SOURCE INFORMATION
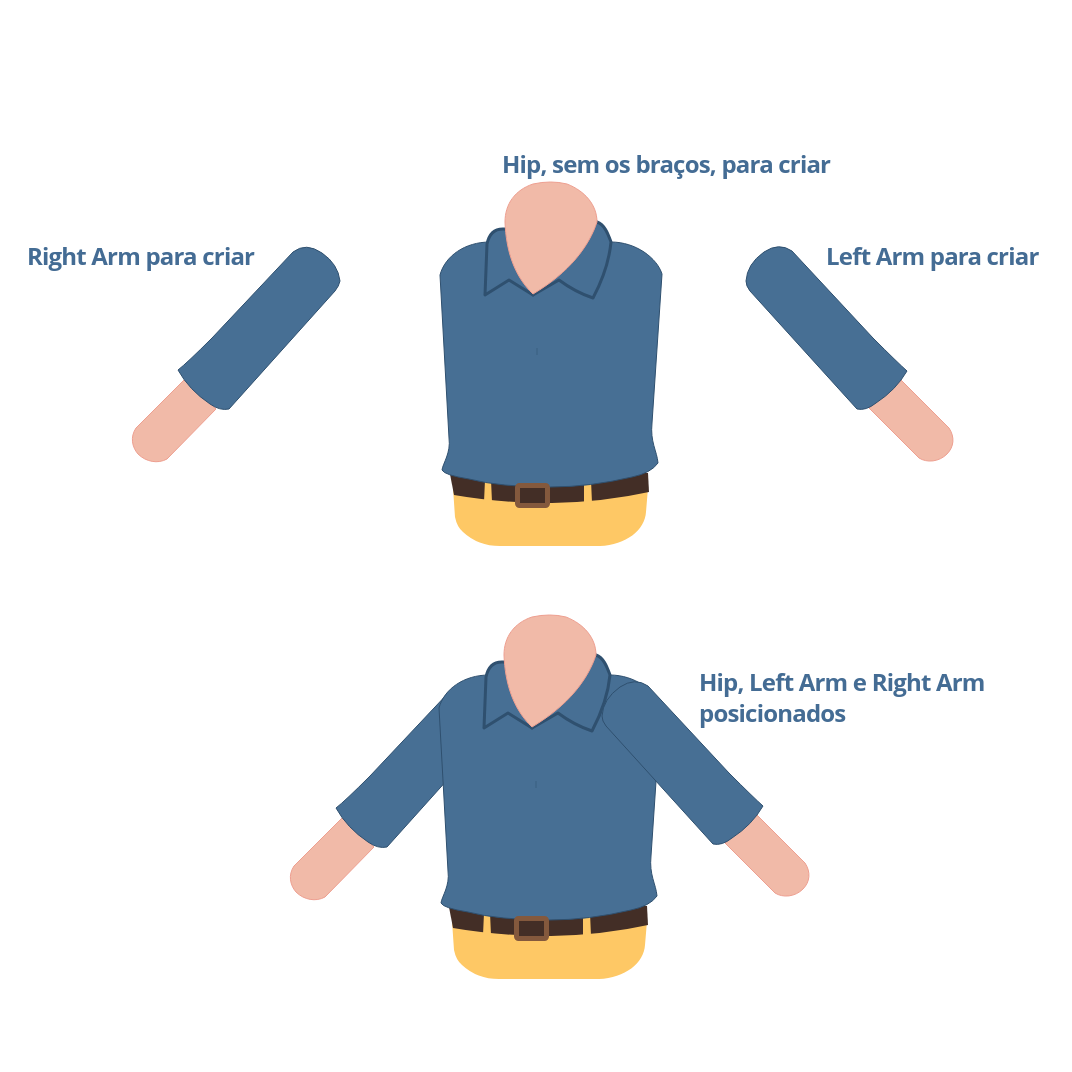
<!DOCTYPE html>
<html lang="pt">
<head>
<meta charset="utf-8">
<title>Hip e braços para criar</title>
<style>
:root {
  --paper: #ffffff;
  --label: #446c94;
  --shirt: #476f94;
  --shirt-line: #2f506f;
  --skin: #f1baa8;
  --skin-line: #ee9f90;
  --trousers: #fec865;
  --belt: #432e26;
  --buckle: #84593d;
}
* { box-sizing: border-box; margin: 0; padding: 0; }
html, body { width: 1072px; height: 1072px; overflow: hidden; background: var(--paper); }
.board { position: relative; width: 1072px; height: 1072px; overflow: hidden; }
.drawing { position: absolute; inset: 0; display: block; }
.label {
  position: absolute;
  font: 700 24px/31px "Open Sans", "Noto Sans", sans-serif;
  letter-spacing: -0.8px;
  color: var(--label);
  white-space: nowrap;
}
.label-hip { left: 502px; top: 148px; }
.label-right-arm { left: 27px; top: 240px; }
.label-left-arm { left: 826px; top: 240px; }
.label-assembled { left: 699px; top: 666px; }
.shirt { fill: var(--shirt); stroke: var(--shirt-line); stroke-width: 1; stroke-linejoin: round; }
.collar { fill: var(--shirt); stroke: var(--shirt-line); stroke-width: 3; stroke-linejoin: round; stroke-linecap: round; }
.skin { fill: var(--skin); stroke: var(--skin-line); stroke-width: 1; }
.trousers { fill: var(--trousers); }
.belt { fill: var(--belt); }
.buckle { fill: var(--belt); stroke: var(--buckle); stroke-width: 5; }
.button { fill: none; stroke: var(--shirt-line); stroke-width: 1; opacity: .5; }
</style>
</head>
<body>
<main class="board">
  <svg class="drawing" width="1072" height="1072" viewBox="0 0 1072 1072" role="img" aria-label="Tronco e braços separados, e depois montados">
    <defs>
      <g id="hip">
        <path class="trousers" d="M453 488 L455 517 Q457 527 463 532 Q478 546 500 546 H600 C626 545 645 530 646 512 L648 488 Z"/>
        <path class="belt" d="M450 474 L454 495 Q500 503 552 503 Q604 502 649 492 L648 473 Z"/>
        <path class="trousers" d="M485 480 H491 L492 502 H484 Z M584 480 H591 L592 503 H584 Z"/>
        <path class="shirt" d="M440 275 C445 256 465 242 490 242 H611 C636 242 657 258 662 274 L652 423 C650 442 657 451 658 463 Q651 473 632 477 Q590 487 550 487 Q500 487 469 479 Q444 475 442 470 C443 463 451 453 449 438 Z"/>
        <path class="collar" d="M505 229 C494 228 489 234 487 244 L485 295 L509 280 L533 295 L562 262 Z"/>
        <path class="collar" d="M597 222 C605 225 608 234 611 242 C609 263 602 281 593 298 Q575 292 559 280 L533 295 Z"/>
        <path class="skin" d="M533 294 C514 276 506 250 505 222 C505 204 515 190 533 184 Q551 180 567 184 C585 191 597 205 597 222 C589 246 570 272 533 294 Z"/>
        <path class="button" d="M537 348 V355"/>
        <rect class="buckle" x="517.5" y="485.5" width="30" height="20" rx="2"/>
      </g>
      <g id="right-arm">
        <path class="skin" d="M184 380 L136 428 C130 437 132 447 138 454 C146 462 158 464 167 459 L216 409 Z"/>
        <path class="shirt" d="M178 370 Q187 363 212 338 L293 252 Q306 242 322 253 Q338 264 340 281 Q339 286 335 291 L229 409 Q220 411 210 404 Q189 390 178 370 Z"/>
      </g>
      <g id="left-arm">
        <path class="skin" d="M901 380 L949 428 C955 437 954 447 947 454 C939 462 927 463 919 458 L869 408 Z"/>
        <path class="shirt" d="M907 371 Q898 363 873 338 L792 251 Q779 242 764 252 Q747 264 746 281 Q746 286 750 291 L857 409 Q866 411 876 403 Q896 390 907 371 Z"/>
      </g>
    </defs>
    <g id="separate-parts">
      <use href="#right-arm"/>
      <use href="#hip"/>
      <use href="#left-arm"/>
    </g>
    <g id="assembled-parts">
      <use href="#right-arm" x="158" y="438"/>
      <use href="#hip" x="-1" y="433"/>
      <use href="#left-arm" x="-144" y="435"/>
    </g>
  </svg>
  <p class="label label-hip">Hip, sem os braços, para criar</p>
  <p class="label label-right-arm">Right Arm para criar</p>
  <p class="label label-left-arm">Left Arm para criar</p>
  <p class="label label-assembled">Hip, Left Arm e Right Arm<br>posicionados</p>
</main>
</body>
</html>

YOUR TASK
Reproduce, word for word, every line from the start of the records down to and including the line with "hidden; background: var(--paper);"; skip the pictures.

RESULT OF THE TASK
<!DOCTYPE html>
<html lang="pt">
<head>
<meta charset="utf-8">
<title>Hip e braços para criar</title>
<style>
:root {
  --paper: #ffffff;
  --label: #446c94;
  --shirt: #476f94;
  --shirt-line: #2f506f;
  --skin: #f1baa8;
  --skin-line: #ee9f90;
  --trousers: #fec865;
  --belt: #432e26;
  --buckle: #84593d;
}
* { box-sizing: border-box; margin: 0; padding: 0; }
html, body { width: 1072px; height: 1072px; overflow: hidden; background: var(--paper); }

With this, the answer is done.